SUPPLIED DATA START

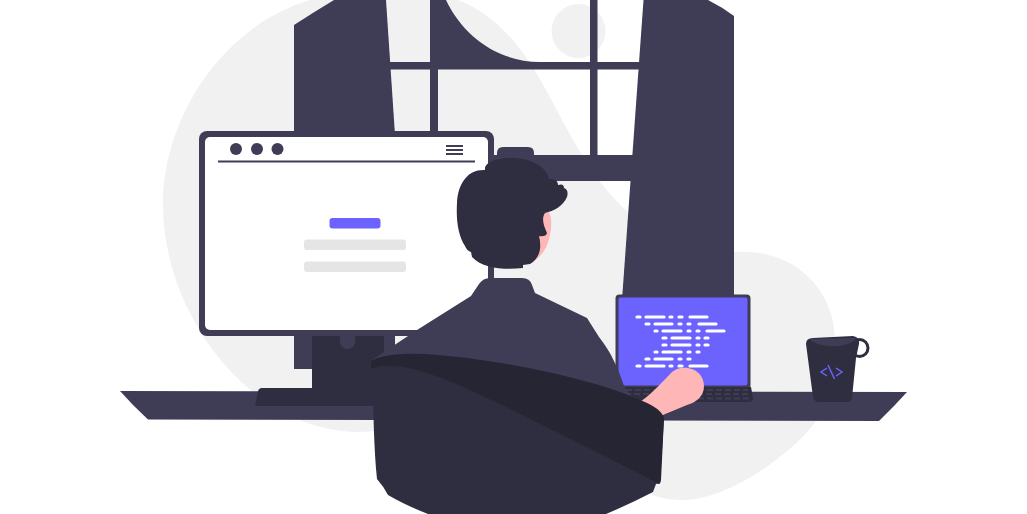
<!DOCTYPE html>
<html lang="en">
<head>
<meta charset="utf-8">
<title>Developer at a desk</title>
<style>
:root {
  --paper: #ffffff;
  --mist: #f1f1f1;
  --line: #e5e5e5;
  --slate: #3f3d56;
  --ink: #2f2e41;
  --shade: #262533;
  --violet: #6c63ff;
  --skin: #ffb6b6;
}
html, body { margin: 0; width: 1027px; height: 514px; overflow: hidden; background: var(--paper); }
svg { display: block; }
.paper { fill: var(--paper); }
.mist { fill: var(--mist); }
.field { fill: var(--line); }
.slate { fill: var(--slate); }
.ink { fill: var(--ink); }
.shade { fill: var(--shade); }
.violet { fill: var(--violet); }
.skin { fill: var(--skin); }
.rule { fill: none; stroke: var(--slate); stroke-width: 2; }
.code { fill: none; stroke: var(--paper); stroke-width: 3.2; stroke-linecap: round; }
.keys { fill: none; stroke: var(--slate); stroke-width: 2; stroke-dasharray: 6 3; }
.tag { fill: none; stroke: var(--violet); stroke-width: 1.5; }
</style>
</head>
<body>
<svg width="1027" height="514" viewBox="0 0 1027 514" role="img" aria-label="A person seen from behind, working at a desk with a monitor and a laptop">
  <g id="backdrop" class="mist">
    <path d="M163 205C163 115 225 25 310 0C350 -12 405 -14 446 -4C490 8 520 42 545 88C565 125 582 160 605 188C630 218 665 246 705 251Q719 253 734 252C790 248 834 285 835 340C836 375 830 402 814 424C785 460 725 500 682 500C620 500 590 440 520 418C455 400 410 432 357 432C250 430 163 315 163 205Z"/>
    <circle cx="578.500" cy="31" r="27"/>
  </g>

  <g id="window" class="slate">
    <path d="M430 0H446C464 38 500 62 540 62H430Z"/>
    <rect x="430" width="8" height="140"/>
    <rect x="590" width="7.500" height="158"/>
    <rect x="388" y="62" width="254" height="7.500"/>
    <rect x="490" y="155" width="146" height="26"/>
    <path d="M497 158V153Q497 147 503 147H528Q534 147 534 153V158Z"/>
    <path id="curtain-left" d="M294 25Q314 12 334 0H386L395 135V369H294Z"/>
    <path id="curtain-right" d="M643.500 0H708Q722 7 734 16V300H622Z"/>
  </g>

  <polygon id="desk" class="slate" points="120,391 907,392 894,406 879,421 148,419.500 133,405"/>

  <g id="monitor">
    <rect class="ink" x="312" y="334" width="72" height="60"/>
    <path class="ink" d="M262 388H390V406H255L258 391Q259 388 262 388Z"/>
    <path class="slate" d="M340 334H355V342Q354 349 347.500 349Q341 349 340 342Z"/>
    <rect class="slate" x="199" y="131" width="295" height="205" rx="8"/>
    <rect class="paper" x="205" y="137" width="283" height="193" rx="5"/>
    <g class="slate">
      <circle cx="236" cy="149" r="6"/>
      <circle cx="257" cy="149" r="6"/>
      <circle cx="277.500" cy="149" r="6"/>
    </g>
    <path class="rule" d="M218 161.500H475M446 146H463M446 150H463M446 154H463"/>
    <rect class="violet" x="329.500" y="218" width="51" height="10.500" rx="3"/>
    <rect class="field" x="304" y="239.500" width="102" height="10.500" rx="3"/>
    <rect class="field" x="304" y="261.500" width="102" height="10.500" rx="3"/>
  </g>

  <g id="laptop">
    <rect class="slate" x="615.500" y="294.500" width="135" height="95" rx="4"/>
    <rect class="violet" x="618.500" y="297.500" width="129" height="88" rx="2"/>
    <path class="ink" d="M616 387H751L753 398Q753 402 749 402H616Z"/>
    <path class="keys" d="M626 390H748M625 394H749M680 398.500H750"/>
    <path class="code" d="M637 317H640M646 317H664M670 317H672M679 317H682M690 317H707
      M646 324H649M655 324H672M679 324H681M688 324H690M699 324H716
      M655 331H657M663 331H681M688 331H690M697 331H699M707 331H724
      M663 338H666M672 338H690M697 338H699M705 338H708
      M663 345H666M672 345H690M697 345H699M705 345H708
      M655 352H657M663 352H681M688 352H690M697 352H699
      M646 359H649M655 359H672M679 359H681M688 359H690
      M637 366H640M646 366H664M670 366H672M679 366H682M690 366H707"/>
  </g>

  <g id="mug">
    <circle cx="859.500" cy="348" r="8.500" fill="none" stroke="var(--ink)" stroke-width="3"/>
    <path class="ink" d="M806 344Q806 338 813 338L853 336Q860 337 859 344L856 358L852 398Q852 402 847 402H819Q814 402 813 397Z"/>
    <path class="slate" d="M810 339L856 338C852 348 817 349 810 339Z"/>
    <path class="tag" d="M827 368L821 372L827 376M828 365L834.500 379M836 368L842 372L836 376"/>
  </g>

  <g id="person">
    <path id="hand" class="skin" d="M640 402C655 391 663 381 672 372C682 363 704 368 704 386C704 396 697 402 687 405L658 417Z"/>
    <path id="shirt" class="slate" d="M417 330L471 296L479 284Q483 278 490 278H522Q530 278 532 285L535 293L587 318L599 337C611 352 618 368 624 386L640 410L400 400L372 360Z"/>
    <path id="ear" class="skin" d="M541 210C551 206 553 222 550 234C548 248 541 258 530 263Z"/>
    <path id="hair" class="ink" d="M485 170C484 162 497 158 512 158C533 158 547 168 549 179Q558 178 558 185Q564 183 564 188Q569 190 567 197C563 206 554 211 545 213C541 219 544 226 547 233Q546 237 539 236C542 248 540 258 530 264L523 265V268C506 270 483 269 472 257L471 252Q467 251 465 246C458 235 456 220 457 203C458 182 469 169 485 170Z"/>
  </g>

  <g id="chair">
    <path class="ink" d="M371 365C430 355 640 395 664 418L660 483L656 484L653 492Q630 504 606 514H428Q405 505 388 495Q384 487 377 479C374 450 373 410 373 369Z"/>
    <path class="shade" d="M371 369L371 361C381 355 400 353 425 354C500 359 595 379 640 400Q661 408 664 418L661 480Q660 486 657 483C610 458 560 434 500 404C450 380 398 357 371 369Z"/>
  </g>
</svg>
</body>
</html>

SUPPLIED DATA END

> _WHAT THE TASK ASKS_: Could you restate word for word the lines above, from the one that contains "25Q314 12 334" through the one that contains "387H751L753 398Q753 402", and no others?

> _YOUR RESPONSE_:
    <path id="curtain-left" d="M294 25Q314 12 334 0H386L395 135V369H294Z"/>
    <path id="curtain-right" d="M643.500 0H708Q722 7 734 16V300H622Z"/>
  </g>

  <polygon id="desk" class="slate" points="120,391 907,392 894,406 879,421 148,419.500 133,405"/>

  <g id="monitor">
    <rect class="ink" x="312" y="334" width="72" height="60"/>
    <path class="ink" d="M262 388H390V406H255L258 391Q259 388 262 388Z"/>
    <path class="slate" d="M340 334H355V342Q354 349 347.500 349Q341 349 340 342Z"/>
    <rect class="slate" x="199" y="131" width="295" height="205" rx="8"/>
    <rect class="paper" x="205" y="137" width="283" height="193" rx="5"/>
    <g class="slate">
      <circle cx="236" cy="149" r="6"/>
      <circle cx="257" cy="149" r="6"/>
      <circle cx="277.500" cy="149" r="6"/>
    </g>
    <path class="rule" d="M218 161.500H475M446 146H463M446 150H463M446 154H463"/>
    <rect class="violet" x="329.500" y="218" width="51" height="10.500" rx="3"/>
    <rect class="field" x="304" y="239.500" width="102" height="10.500" rx="3"/>
    <rect class="field" x="304" y="261.500" width="102" height="10.500" rx="3"/>
  </g>

  <g id="laptop">
    <rect class="slate" x="615.500" y="294.500" width="135" height="95" rx="4"/>
    <rect class="violet" x="618.500" y="297.500" width="129" height="88" rx="2"/>
    <path class="ink" d="M616 387H751L753 398Q753 402 749 402H616Z"/>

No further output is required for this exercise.